NoMad London: A Floating Performance

27 October 2021


At London Flower School, we believe floristry is a powerful vehicle for creative expression. Our students are encouraged to view the techniques they are taught as doorways opening on to a world of imagination and endless possibilities, bringing their own unique vision to their floral arrangements.

This philosophy lets practitioners pluck inspiration from beyond the visually immediate. Creativity does not dwell in any one time or place: past, present, future, folklore, and fairytale are just some of the themes, along with the history and geography of the space itself - these all inform our work.

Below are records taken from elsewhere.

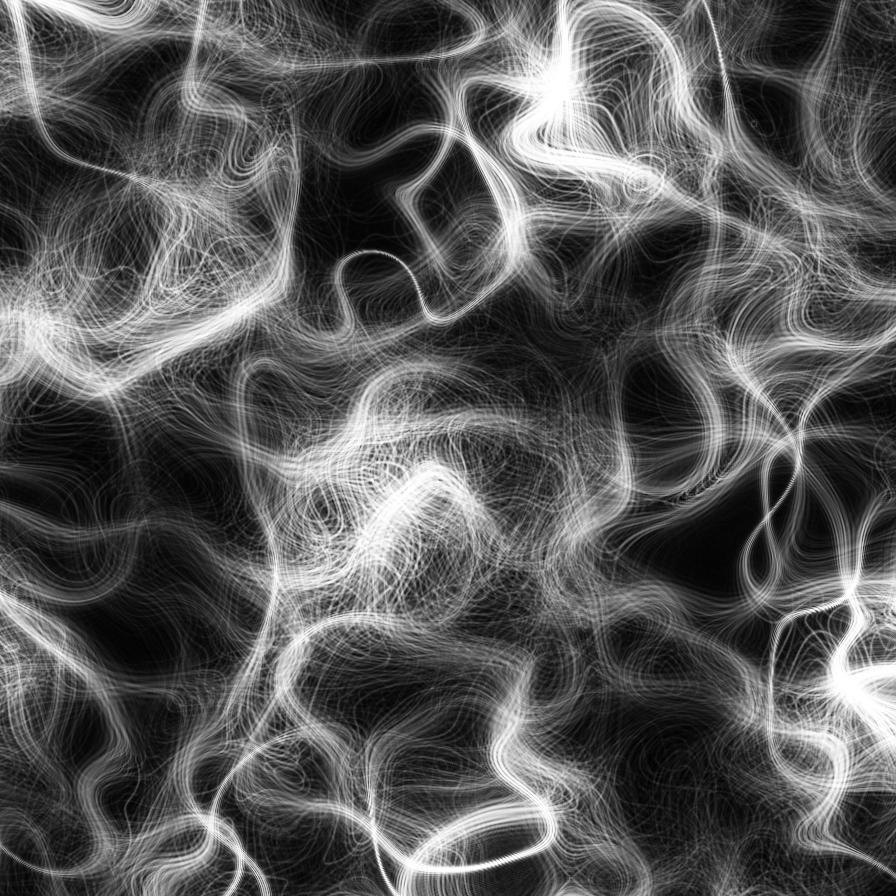
This texture is drawn by a WebGL 2 fragment shader. Its source:

```glsl
#version 300 es
precision highp float;
// Glowing tangle of hair-fine strands, gathered in bundles that pinch and fan out.
// Each bundle follows the zero line of a warped field of layered sines; its strands
// are level lines of that field, wobbled differently per layer, and summed as light.

uniform vec2 u_resolution;
out vec4 outColor;

const int   BUNDLES        = 5;      // independent winding fields
const int   LAYERS         = 7;      // wobbled strand sets per bundle
const float BUNDLE_FREQ    = 11.0;   // radians per canvas height
const float WARP_FREQ      = 21.0;
const float WARP_AMOUNT    = 0.027;
const float WOBBLE_FREQ    = 13.0;
const float WOBBLE_AMOUNT  = 0.9;    // in bundle half widths
const float SPREAD         = 0.28;   // typical half width in field units
const float SPREAD_RANGE   = 0.75;   // how strongly bundles pinch and fan
const float STRANDS        = 5.0;    // strands per half width
const float STRAND_WIDTH   = 0.0013; // canvas heights
const float STRAY_LIGHT    = 0.012;  // faint hairs far from any bundle
const float PATCHINESS     = 0.55;   // contrast between voids and bright regions
const float EXPOSURE       = 0.38;
const float CONTRAST       = 1.25;

const float GOLDEN_ANGLE = 2.39996;
const float WAVE_GROWTH  = 1.17;

float hash(float n) {
  return fract(sin(n * 12.9898) * 4375.85);
}

// Layered sines in turning directions; zero mean, unit variance.
float waves(vec2 p, float freq, float seed) {
  float c = cos(GOLDEN_ANGLE), s = sin(GOLDEN_ANGLE);
  mat2 turn = WAVE_GROWTH * mat2(c, s, -s, c);
  float a = 6.2832 * hash(seed);
  vec2 q = freq * mat2(cos(a), sin(a), -sin(a), cos(a)) * p;
  float sum = 0.0;
  for (int i = 0; i < 5; i++) {
    sum += sin(q.x + 6.2832 * fract(seed * 0.618 + float(i * i) * 0.37 + a * float(i)));
    q = turn * q;
  }
  return sum * 0.632;
}

// Level lines of constant width, each with its own brightness.
float strands(float level, float seed) {
  float slope = length(vec2(dFdx(level), dFdy(level))) * u_resolution.y;
  float width = max(STRAND_WIDTH, 0.6 / u_resolution.y);
  float ratio = abs(fract(level) - 0.5) / max(slope * width, 0.00001);
  float glow = hash(floor(level) + seed * 7.31);
  float fine = glow * glow * exp(-ratio * ratio);
  // Where lines merge, broader smooth streaks replace them
  float merged = 0.33 + 0.26 * sin(level * 1.3 + seed * 5.0);
  return mix(fine, merged, smoothstep(0.4, 0.9, slope * width));
}

void main() {
  vec2 p = gl_FragCoord.xy / u_resolution.y;
  float light = 0.0;

  for (int b = 0; b < BUNDLES; b++) {
    float seed = 3.7 + 11.3 * float(b);

    // Winding centre line and local width of the bundle
    vec2 warp = vec2(waves(p, WARP_FREQ, seed + 1.0), waves(p, WARP_FREQ, seed + 2.0));
    vec2 q = p + WARP_AMOUNT * warp;
    float field = waves(q, BUNDLE_FREQ, seed);
    float fan = SPREAD_RANGE * waves(p, BUNDLE_FREQ * 0.8, seed + 3.0);
    float across = field / (SPREAD * exp(fan));

    // Strand sets that drift apart and cross within the bundle
    float bundle = 0.0;
    for (int k = 0; k < LAYERS; k++) {
      float layerSeed = seed + 4.1 + 0.83 * float(k);
      float freq = WOBBLE_FREQ + 1.5 * float(k);
      float offset = across + WOBBLE_AMOUNT * waves(q, freq, layerSeed);
      float envelope = exp(-abs(offset)) + STRAY_LIGHT;
      bundle += envelope * strands(offset * STRANDS, layerSeed);
    }
    light += bundle * exp(-0.5 * fan);
  }

  // Broad voids and bright regions, then soft saturation
  light *= EXPOSURE * exp(PATCHINESS * waves(p, 11.0, 91.7));
  light = pow(light, CONTRAST);
  outColor = vec4(vec3(1.0 - exp(-light)), 1.0);
}
```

In November 2020 we combined all of these themes to create a dynamic floral sculpture for the opening of NoMad’s new hotel located in Covent Garden, London. Just as community is at the heart of NoMad’s ethos, education is at the heart of our own. For this reason, we incorporated the construction of this installation into the November Career Course’s curriculum, providing our students with an insight into how to develop a concept from initial idea into grand reality. We demonstrated how we draw inspiration from the world beyond floristry, translating abstract concepts into a tangible aesthetic through the medium of flowers.

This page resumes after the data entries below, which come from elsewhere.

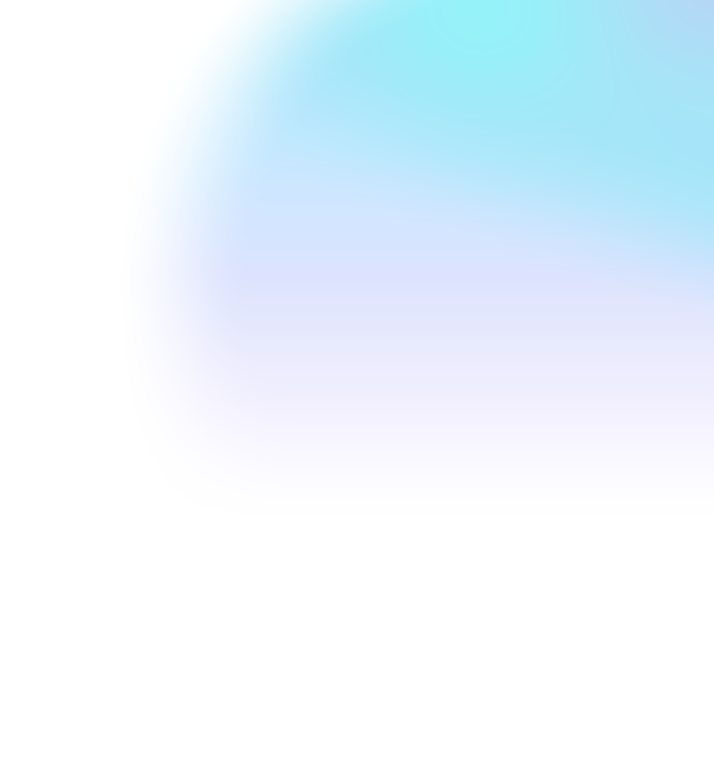
A Shadertoy shader for this background:

```glsl
// A soft pastel cloud hanging from the upper right of a white canvas.
// A vertical colour ramp is tinted by a slanted aqua veil and two glows,
// then faded into white by a blurred, rounded left edge.

const vec3 WHITE = vec3(1.0);
const vec3 AQUA = vec3(0.65, 0.90, 0.975);
const vec3 CYAN = vec3(0.575, 0.955, 0.975);
const vec3 PERIWINKLE = vec3(0.72, 0.83, 0.96);

// Sky blue through lavender to white, in equal steps downward.
const int STOPS = 7;
const vec3 RAMP[STOPS] = vec3[STOPS](
    vec3(0.780, 0.910, 1.000), vec3(0.825, 0.900, 1.000),
    vec3(0.865, 0.890, 0.995), vec3(0.905, 0.915, 0.992),
    vec3(0.945, 0.937, 0.997), vec3(0.978, 0.972, 1.000), WHITE);

vec3 verticalRamp(float depth, float top, float spacing) {
    vec3 colour = RAMP[0];
    float position = (depth - top) / spacing;
    for (int i = 1; i < STOPS; i++) {
        colour = mix(colour, RAMP[i], clamp(position - float(i - 1), 0.0, 1.0));
    }
    return colour;
}

float glow(vec2 p, vec2 centre, vec2 radius) {
    vec2 q = (p - centre) / radius;
    return exp(-dot(q, q));
}

// Full above a slanted lower edge, fading over the given height.
float slantedVeil(vec2 p, float edge, float slope, float fade) {
    float lowerEdge = edge + slope * p.x;
    return 1.0 - smoothstep(lowerEdge - fade, lowerEdge, p.y);
}

// Left-facing round edge that continues straight to the right of its centre.
float softRoundEdge(vec2 p, vec2 centre, float radius, float squash, float blur) {
    vec2 q = vec2(max(centre.x - p.x, 0.0), (p.y - centre.y) * squash);
    return 1.0 - smoothstep(radius - blur, radius + blur, length(q));
}

// A wide upper arc meets a tighter lower corner at the waist.
float cloudMask(vec2 p) {
    const float WAIST = 0.38;
    float upper = softRoundEdge(p, vec2(0.72, WAIST), 0.485, 1.0, 0.092);
    float lower = softRoundEdge(p, vec2(0.40, WAIST), 0.165, 0.5, 0.092);
    return p.y < WAIST ? upper : lower;
}

void mainImage(out vec4 fragColor, in vec2 fragCoord) {
    // Canvas heights, with y measured down from the top.
    vec2 p = fragCoord / iResolution.y;
    p.y = 1.0 - p.y;

    // Layered colour
    vec3 colour = verticalRamp(p.y, 0.20, 0.08);
    colour = mix(colour, AQUA, slantedVeil(p, 0.115, 0.345, 0.23));
    colour = mix(colour, CYAN, 0.9 * glow(p, vec2(0.63, 0.01), vec2(0.15, 0.13)));
    colour = mix(colour, PERIWINKLE, 0.85 * glow(p, vec2(0.94, -0.02), vec2(0.13, 0.10)));

    // Fade into the white canvas
    fragColor = vec4(mix(WHITE, colour, cloudMask(p)), 1.0);
}
```
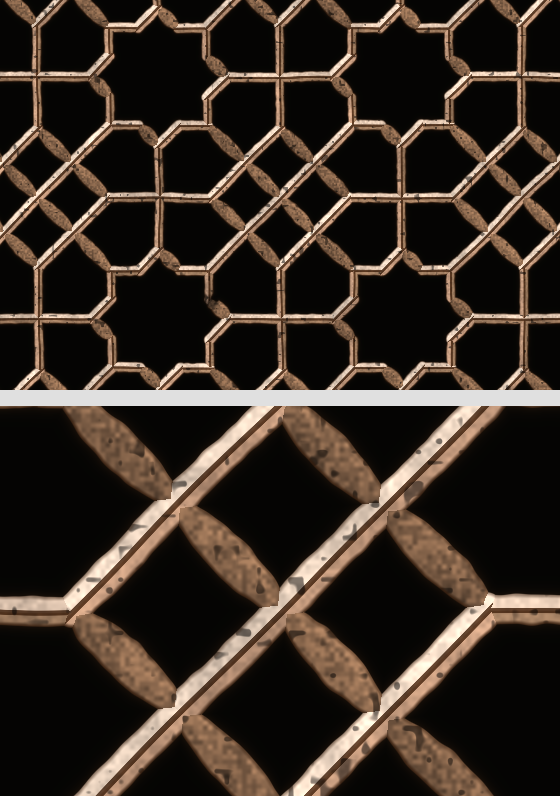
Top, the full canvas; bottom, a detail of the centre.
Reproduce this pattern procedurally as a Shadertoy shader.

```glsl
// Sunlit pierced stone lattice: eight-pointed stars, cut-corner cells and 2x2 diamonds.
// One polyline, mirrored into eight octants of a wrapping square tile, gives all bars;
// each bar is grooved or lens-shaped and lit according to its direction.

const float PERIOD = 0.6217;              // tile size, in canvas heights
const vec2  ORIGIN = vec2(0.719, 0.4925); // centre of a diamond group
const float SHEAR = 0.009;                // slight lean of the uprights
const float WOBBLE = 0.007;               // hand-carved unevenness
const float STAR = 0.284;                 // star tip radius, in tiles
const float DIAMOND = 0.286;              // diamond group radius, in tiles
const float WIDTH_UPRIGHT = 0.0185;       // half widths, in tiles
const float WIDTH_LEVEL = 0.0210;
const float WIDTH_RISING = 0.0235;
const float LENS_END = 0.0120;
const float LENS_MIDDLE = 0.0290;
const float GROOVE = 0.14;                // groove half width, in bar half widths
const vec2  LIGHT = vec2(-0.6, 0.8);
const vec2  CHIP = vec2(0.541, 0.226);    // broken spot, in canvas heights
const float CHIP_RADIUS = 0.026;
const vec3  VOID_COLOR = vec3(0.018, 0.017, 0.012);
const vec3  EDGE_COLOR = vec3(0.20, 0.11, 0.05);
const vec3  SHADE_COLOR = vec3(0.52, 0.39, 0.29);
const vec3  BROWN = vec3(0.60, 0.47, 0.36);
const vec3  TAN = vec3(0.75, 0.59, 0.48);
const vec3  CREAM = vec3(0.93, 0.84, 0.76);

// Octant polyline: diamond centre, crossing, diamond corner, cross, star tip, notch, star tip, crossing
const float Q = 0.5 - STAR * 0.70711;
const vec2 PATH[8] = vec2[8](
    vec2(0.0), vec2(DIAMOND * 0.5), vec2(DIAMOND, 0.0), vec2(0.5, 0.0),
    vec2(0.5, 0.5 - STAR), vec2(0.5 - STAR * 0.29289, Q), vec2(Q), vec2(DIAMOND * 0.5));

struct Bar { float dist; float side; float lit; float lens; vec2 mid; };

float hash(vec2 p) {
    vec3 q = fract(p.xyx * vec3(0.1031, 0.1030, 0.0973));
    q += dot(q, q.yzx + 33.33);
    return fract((q.x + q.y) * q.z);
}

float noise(vec2 p) {
    vec2 i = floor(p), f = fract(p);
    f = f * f * (3.0 - 2.0 * f);
    return mix(mix(hash(i), hash(i + vec2(1, 0)), f.x),
               mix(hash(i + vec2(0, 1)), hash(i + vec2(1, 1)), f.x), f.y);
}

// Mirror a point into one of the eight octants
vec2 octant(vec2 p, int k) {
    if ((k & 1) != 0) p = p.yx;
    if ((k & 2) != 0) p.x = -p.x;
    if ((k & 4) != 0) p.y = -p.y;
    return p;
}

// Nearest bar: signed edge distance, position across it, and its lighting
Bar nearestBar(vec2 p) {
    Bar best = Bar(1e3, 0.0, 0.0, 0.0, vec2(0.0));
    for (int k = 0; k < 8; k++)
    for (int j = 0; j < 7; j++) {
        vec2 a = octant(PATH[j], k), b = octant(PATH[j + 1], k);
        float reach = 0.5 * length(b - a);
        vec2 along = (b - a) / (2.0 * reach);
        vec2 r = p - 0.5 * (a + b);
        r -= round(r);                               // wrap to the nearest copy
        float t = clamp(dot(r, along), -reach, reach);
        float slope = 2.0 * along.x * along.y;       // +1 rising, -1 falling
        float u = t / reach;
        float lens = step(slope, -0.5);
        float w = mix(WIDTH_UPRIGHT, WIDTH_LEVEL, along.x * along.x);
        w = mix(w, WIDTH_RISING, step(0.5, slope));
        w = mix(w, mix(LENS_MIDDLE, LENS_END, u * u), lens);
        float d = length(r - along * t) - w;
        if (d < best.dist) {
            vec2 n = vec2(-along.y, along.x);
            n *= sign(dot(n, LIGHT));
            best = Bar(d, dot(r, n) / w, dot(n, LIGHT), lens, p - r);
        }
    }
    return best;
}

vec3 stone(Bar bar, vec2 uv, float aa) {
    // Two ridges: the upper one faces the light
    vec3 upper = mix(TAN, CREAM, smoothstep(0.55, 0.9, bar.lit));
    vec3 lower = mix(BROWN, TAN, smoothstep(0.75, 1.0, bar.lit));
    float soft = aa / WIDTH_LEVEL;
    vec3 color = mix(lower, upper, smoothstep(-soft, soft, bar.side + 0.08));
    float groove = 1.0 - smoothstep(GROOVE, GROOVE + soft, abs(bar.side + 0.08));
    color = mix(color, EDGE_COLOR * 1.3, 0.85 * groove);
    // Falling bars show one broad shaded face
    color = mix(color, SHADE_COLOR * (1.0 + 0.14 * bar.side), bar.lens);
    // Grain, stains and a tone for each bar
    float grain = noise(uv * 240.0) - 0.5;
    float stain = noise(uv * 38.0) - 0.5;
    float tone = hash(floor(bar.mid * 97.0 + 0.3)) - 0.5;
    color *= 1.0 + grain * mix(0.20, 0.50, bar.lens) + 0.22 * stain + 0.14 * tone;
    color *= 1.0 - 0.5 * smoothstep(0.80, 0.92, noise(uv * 110.0 + 7.0));
    // Dark arris, deeper on the side away from the light
    float rim = smoothstep(-0.0065, 0.0, bar.dist);
    return mix(color, EDGE_COLOR, rim * (bar.side < 0.0 ? 0.85 : 0.5));
}

void mainImage(out vec4 fragColor, in vec2 fragCoord) {
    vec2 uv = fragCoord / iResolution.y;
    vec2 p = uv - ORIGIN;
    p.x += SHEAR * p.y;
    p /= PERIOD;
    p += WOBBLE * (vec2(noise(p * 6.0 + 20.0), noise(p * 6.0 + 50.0)) - 0.5);
    float aa = 0.8 / (iResolution.y * PERIOD);

    Bar bar = nearestBar(p);
    bar.dist += 0.0035 * (noise(uv * 75.0) - 0.5);   // worn edges
    float chip = 1.0 - smoothstep(0.4, 1.0, length(uv - CHIP) / CHIP_RADIUS);
    bar.dist += chip * 0.022 * (noise(uv * 90.0 + 3.0) - 0.4);

    vec3 color = stone(bar, uv, aa);
    color *= 1.0 - chip * (0.2 + 0.5 * noise(uv * 130.0));
    vec3 depth = VOID_COLOR + EDGE_COLOR * 0.35 * exp(-max(bar.dist, 0.0) * 160.0);
    fragColor = vec4(mix(depth, color, smoothstep(aa, -aa, bar.dist)), 1.0);
}
```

NoMad has a deep connection to the arts that infuses every element of their design. This ethos is at the heart of the brand’s ambition to embody a “stomping ground for creative people” at all of its locations, envisioning their hotels as “grand homes” in which artful lives are lived. Its spirit is the collective soul of the community that inhabits it. Our creation of a “floating performance” grounded in the history of an iconic landmark drew that spirit into the physical reality of Covent Garden, celebrating the rich narratives that lie in its past, bringing them to life in the present.

When the Royal Opera House reopened after World War II, it became the permanent home for the opera and ballet companies now known as The Royal Opera and The Royal Ballet. It was the ballet company which reopened the building on 20 February 1946 with the Royal Ballet’s performance of The Sleeping Beauty. The reawakening of Aurora therefore echoed the preparations in place for the opening of NoMad London which sits opposite this iconic building in Covent Garden.

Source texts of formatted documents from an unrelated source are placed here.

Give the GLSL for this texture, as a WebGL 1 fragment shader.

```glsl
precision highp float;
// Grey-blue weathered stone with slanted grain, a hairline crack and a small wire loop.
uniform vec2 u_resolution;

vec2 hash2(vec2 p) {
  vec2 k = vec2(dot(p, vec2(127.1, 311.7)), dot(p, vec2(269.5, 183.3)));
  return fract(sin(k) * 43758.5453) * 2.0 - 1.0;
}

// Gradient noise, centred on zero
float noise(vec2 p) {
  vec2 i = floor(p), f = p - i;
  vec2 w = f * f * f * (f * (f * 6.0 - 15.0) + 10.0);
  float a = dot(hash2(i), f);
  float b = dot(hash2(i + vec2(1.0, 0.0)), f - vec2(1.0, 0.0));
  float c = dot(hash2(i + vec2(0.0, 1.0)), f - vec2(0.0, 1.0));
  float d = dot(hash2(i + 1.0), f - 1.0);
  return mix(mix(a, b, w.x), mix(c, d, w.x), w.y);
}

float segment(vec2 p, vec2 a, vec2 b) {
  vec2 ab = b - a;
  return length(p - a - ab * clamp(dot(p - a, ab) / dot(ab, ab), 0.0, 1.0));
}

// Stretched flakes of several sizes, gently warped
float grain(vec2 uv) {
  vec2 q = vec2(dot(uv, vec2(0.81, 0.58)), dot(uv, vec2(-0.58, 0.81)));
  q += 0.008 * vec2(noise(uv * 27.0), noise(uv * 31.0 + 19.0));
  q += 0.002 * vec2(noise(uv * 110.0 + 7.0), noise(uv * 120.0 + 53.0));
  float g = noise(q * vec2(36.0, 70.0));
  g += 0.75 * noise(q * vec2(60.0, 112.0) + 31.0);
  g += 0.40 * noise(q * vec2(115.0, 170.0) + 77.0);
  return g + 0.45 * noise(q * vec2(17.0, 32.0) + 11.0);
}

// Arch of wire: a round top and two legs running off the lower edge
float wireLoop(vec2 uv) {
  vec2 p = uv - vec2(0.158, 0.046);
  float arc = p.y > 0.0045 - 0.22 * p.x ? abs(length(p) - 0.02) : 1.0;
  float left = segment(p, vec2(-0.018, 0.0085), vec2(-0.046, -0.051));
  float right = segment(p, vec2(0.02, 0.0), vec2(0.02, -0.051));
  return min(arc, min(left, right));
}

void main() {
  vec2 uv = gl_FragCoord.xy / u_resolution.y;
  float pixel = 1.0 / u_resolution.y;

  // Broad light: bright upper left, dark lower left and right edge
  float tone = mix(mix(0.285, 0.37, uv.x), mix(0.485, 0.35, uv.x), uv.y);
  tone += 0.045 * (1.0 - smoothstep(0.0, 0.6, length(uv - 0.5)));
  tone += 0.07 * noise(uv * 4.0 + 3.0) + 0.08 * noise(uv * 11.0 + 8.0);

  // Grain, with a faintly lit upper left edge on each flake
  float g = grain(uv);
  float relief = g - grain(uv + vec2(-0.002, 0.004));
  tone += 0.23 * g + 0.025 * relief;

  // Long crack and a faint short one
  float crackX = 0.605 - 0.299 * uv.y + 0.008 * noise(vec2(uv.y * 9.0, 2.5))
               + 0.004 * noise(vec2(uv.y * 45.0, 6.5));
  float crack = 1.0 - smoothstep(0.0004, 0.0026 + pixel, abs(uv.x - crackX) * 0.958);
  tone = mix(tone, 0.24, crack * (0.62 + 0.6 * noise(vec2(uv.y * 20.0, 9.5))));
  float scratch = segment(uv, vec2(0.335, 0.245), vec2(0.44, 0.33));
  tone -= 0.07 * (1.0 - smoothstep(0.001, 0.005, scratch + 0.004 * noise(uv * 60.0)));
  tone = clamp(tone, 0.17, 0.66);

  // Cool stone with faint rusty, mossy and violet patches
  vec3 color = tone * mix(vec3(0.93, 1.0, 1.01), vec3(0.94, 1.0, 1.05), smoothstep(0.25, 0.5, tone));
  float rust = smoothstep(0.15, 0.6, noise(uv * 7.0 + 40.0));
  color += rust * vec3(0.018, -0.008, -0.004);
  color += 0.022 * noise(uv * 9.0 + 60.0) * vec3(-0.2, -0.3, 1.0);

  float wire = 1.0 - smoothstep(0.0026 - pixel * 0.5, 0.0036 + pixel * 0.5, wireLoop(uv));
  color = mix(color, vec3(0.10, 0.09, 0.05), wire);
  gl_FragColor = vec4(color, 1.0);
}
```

As in Act 111 of Tchaikovsky's ballet, a celebration was therefore required. Thus we drew on this traditional Brothers Grimm fairytale of good prevailing over evil, channelling a sense of fantasy and escapism after a turbulent year. This rendering of the ballet performance themes into an aesthetic, enlivened Covent Garden's present with the spirit of its past, but also celebrated its future.


Our design is deeply informed by the realities of the space from which it draws its inspiration. The Royal Opera House features grand arched architecture that hearkens back to its previous existence as a flower market, long before Covent Garden became a cultural centre for theatre, dining and the arts. The architecture of the Royal Opera House resonates with the spirit of London’s vibrant and colourful past, and was a powerful source of inspiration for us when creating the installation.

The tulle of the ballet dancers' tutus in Tchaikovsky's The Sleeping Beauty provided direction in terms of the shape for the 'floating performance': the twirls created, mirroring the shape of ballerinas dancing. The flower garlands in the flower waltz of the ballet were also reflected in the dry florals of the floating piece too, bringing a sense of movement to the installation and ultimately, awakening Aurora from her 100 year sleep.

Photography and videography by Marcelo Deguchi.